Your cholesterol is high: one of the reasons this happens is lack of adequate soluble fiber in your diet. Found in foods such as oats, peas, beans, apples, citrus fruits, carrots, barley and psyllium, soluble fiber dissolves in water to form a gel like material that binds up harmful substances such as bile, cholesterol and other toxins. An oft-quoted meta study published in the American Journal of Clinical Nutrition concluded that high intakes of soluble fiber were associated with significant decreases in total and LDL cholesterol in 60–70% of the trials that they put to test.

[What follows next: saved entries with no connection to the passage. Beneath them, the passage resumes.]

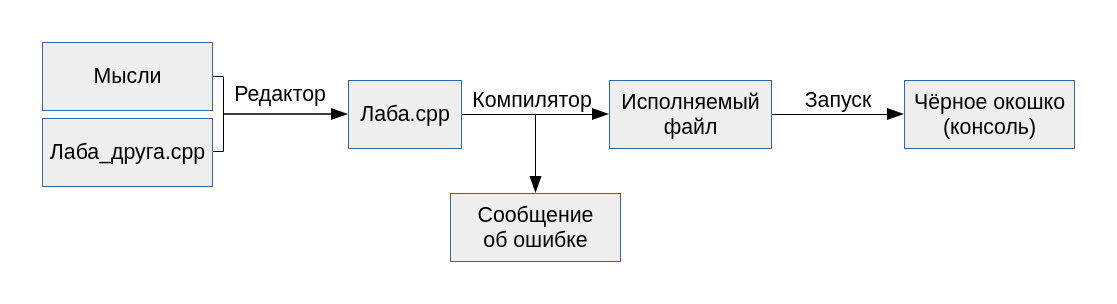
<!DOCTYPE html>
<html lang="ru">
<head>
<meta charset="utf-8">
<title>От мыслей до консоли</title>
<style>
  :root {
    --paper: #ffffff;
    --node-fill: #eeeeee;
    --node-border: #3465a4;
    --ink: #000000;
  }
  * { box-sizing: border-box; }
  html, body { margin: 0; overflow: hidden; }
  .diagram {
    position: relative;
    width: 1117px;
    height: 304px;
    overflow: hidden;
    background: var(--paper);
    color: var(--ink);
    font: 21.3px/25px "Liberation Sans", Arial, sans-serif;
    text-align: center;
    white-space: nowrap;
  }
  .connectors { position: absolute; left: 0; top: 0; }
  .connectors path { fill: none; stroke: var(--ink); stroke-width: 1; }
  .connectors use { fill: var(--ink); }
  .node {
    position: absolute;
    display: flex;
    align-items: center;
    justify-content: center;
    width: 171px;
    height: 69px;
    background: var(--node-fill);
    border: 1px solid var(--node-border);
  }
  .thoughts { left: 42px; top: 42px; }
  .friend-lab { left: 42px; top: 118px; }
  .lab { left: 348px; top: 80px; width: 114px; }
  .error { left: 450px; top: 193px; }
  .executable { left: 609px; top: 80px; width: 163px; }
  .console { left: 904px; top: 80px; }
  .step {
    position: absolute;
    transform: translateX(-50%);
  }
  .editor { left: 280px; top: 82px; }
  .compiler { left: 532px; top: 88px; }
  .run { left: 838px; top: 88px; }
</style>
</head>
<body>
<main class="diagram">
  <svg class="connectors" width="1117" height="304" viewBox="0 0 1117 304" aria-hidden="true">
    <defs>
      <polygon id="arrowhead" points="0,0 -17,-6 -17,6"/>
    </defs>
    <path d="M213 76.5H223.5V151.5H213"/>
    <path d="M223 114H334" style="stroke-width:1.5"/>
    <path d="M462 114.5H595"/>
    <path d="M535.5 114V180"/>
    <path d="M772 114.5H890"/>
    <use href="#arrowhead" x="348" y="114"/>
    <use href="#arrowhead" x="609" y="114"/>
    <use href="#arrowhead" x="904" y="114"/>
    <use href="#arrowhead" transform="translate(535.5 193) rotate(90)"/>
  </svg>

  <div class="node thoughts">Мысли</div>
  <div class="node friend-lab">Лаба_друга.cpp</div>
  <div class="step editor">Редактор</div>
  <div class="node lab">Лаба.cpp</div>
  <div class="step compiler">Компилятор</div>
  <div class="node error">Сообщение<br>об ошибке</div>
  <div class="node executable">Исполняемый<br>файл</div>
  <div class="step run">Запуск</div>
  <div class="node console">Чёрное окошко<br>(консоль)</div>
</main>
</body>
</html>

You’re gaining weight. Why does one slice of whole wheat bread feel more “satisfying” than two slices of white bread? The reason is fiber, which is removed with the outer coating of the grain during the milling process of white bread. Whole wheat bread, on the other hand, contains fiber-dense bran and wheat germ, which provide a more constant source of energy. As a result, you feel full faster and longer. Other fiber-rich foods such as brown rice and legumes have the same satiating effect, making it less likely that you would indulge in impulsive snacking. The happy result: you don’t gain weight! A review of several studies linking high fiber intake with weight loss, published in the Nutrition Review, concluded that an increase in either soluble or insoluble fiber intake increases postmeal satiety and decreases subsequent hunger. So, if lately, the scales have been moving up, it might be time to up your fiber intake.
You feel hungry. A lot.: For the same reason that fiber makes you feel full, lack of it makes you feel hungry. This does not help if you are trying to control your weight. The most common culprits here are foods made with plain white flour, which has been stripped of most of its fiber. So, white rice, pancakes, pasta—notice how you tend to eat more of these as compared to whole wheat versions. If those hunger pangs have been hitting too soon after a “meal,” it is time to turn to fiber-rich foods!
You’re moving slow: Perhaps one of the surest signs that you need more fiber is trouble with bowel movement. If chronic constipation is an issue, more fiber is in order, particularly insoluble fiber which holds on to water and helps form softer, bulkier stools to regulate bowel movement. According to experts at The Harvard School of Medical Health, “the fiber from wheat bran and oat bran seems to be more effective in relief from constipation than similar amounts of fiber from fruits and vegetables.” They add a cautionary note—don’t up your fiber intake suddenly. Gradual increase is best.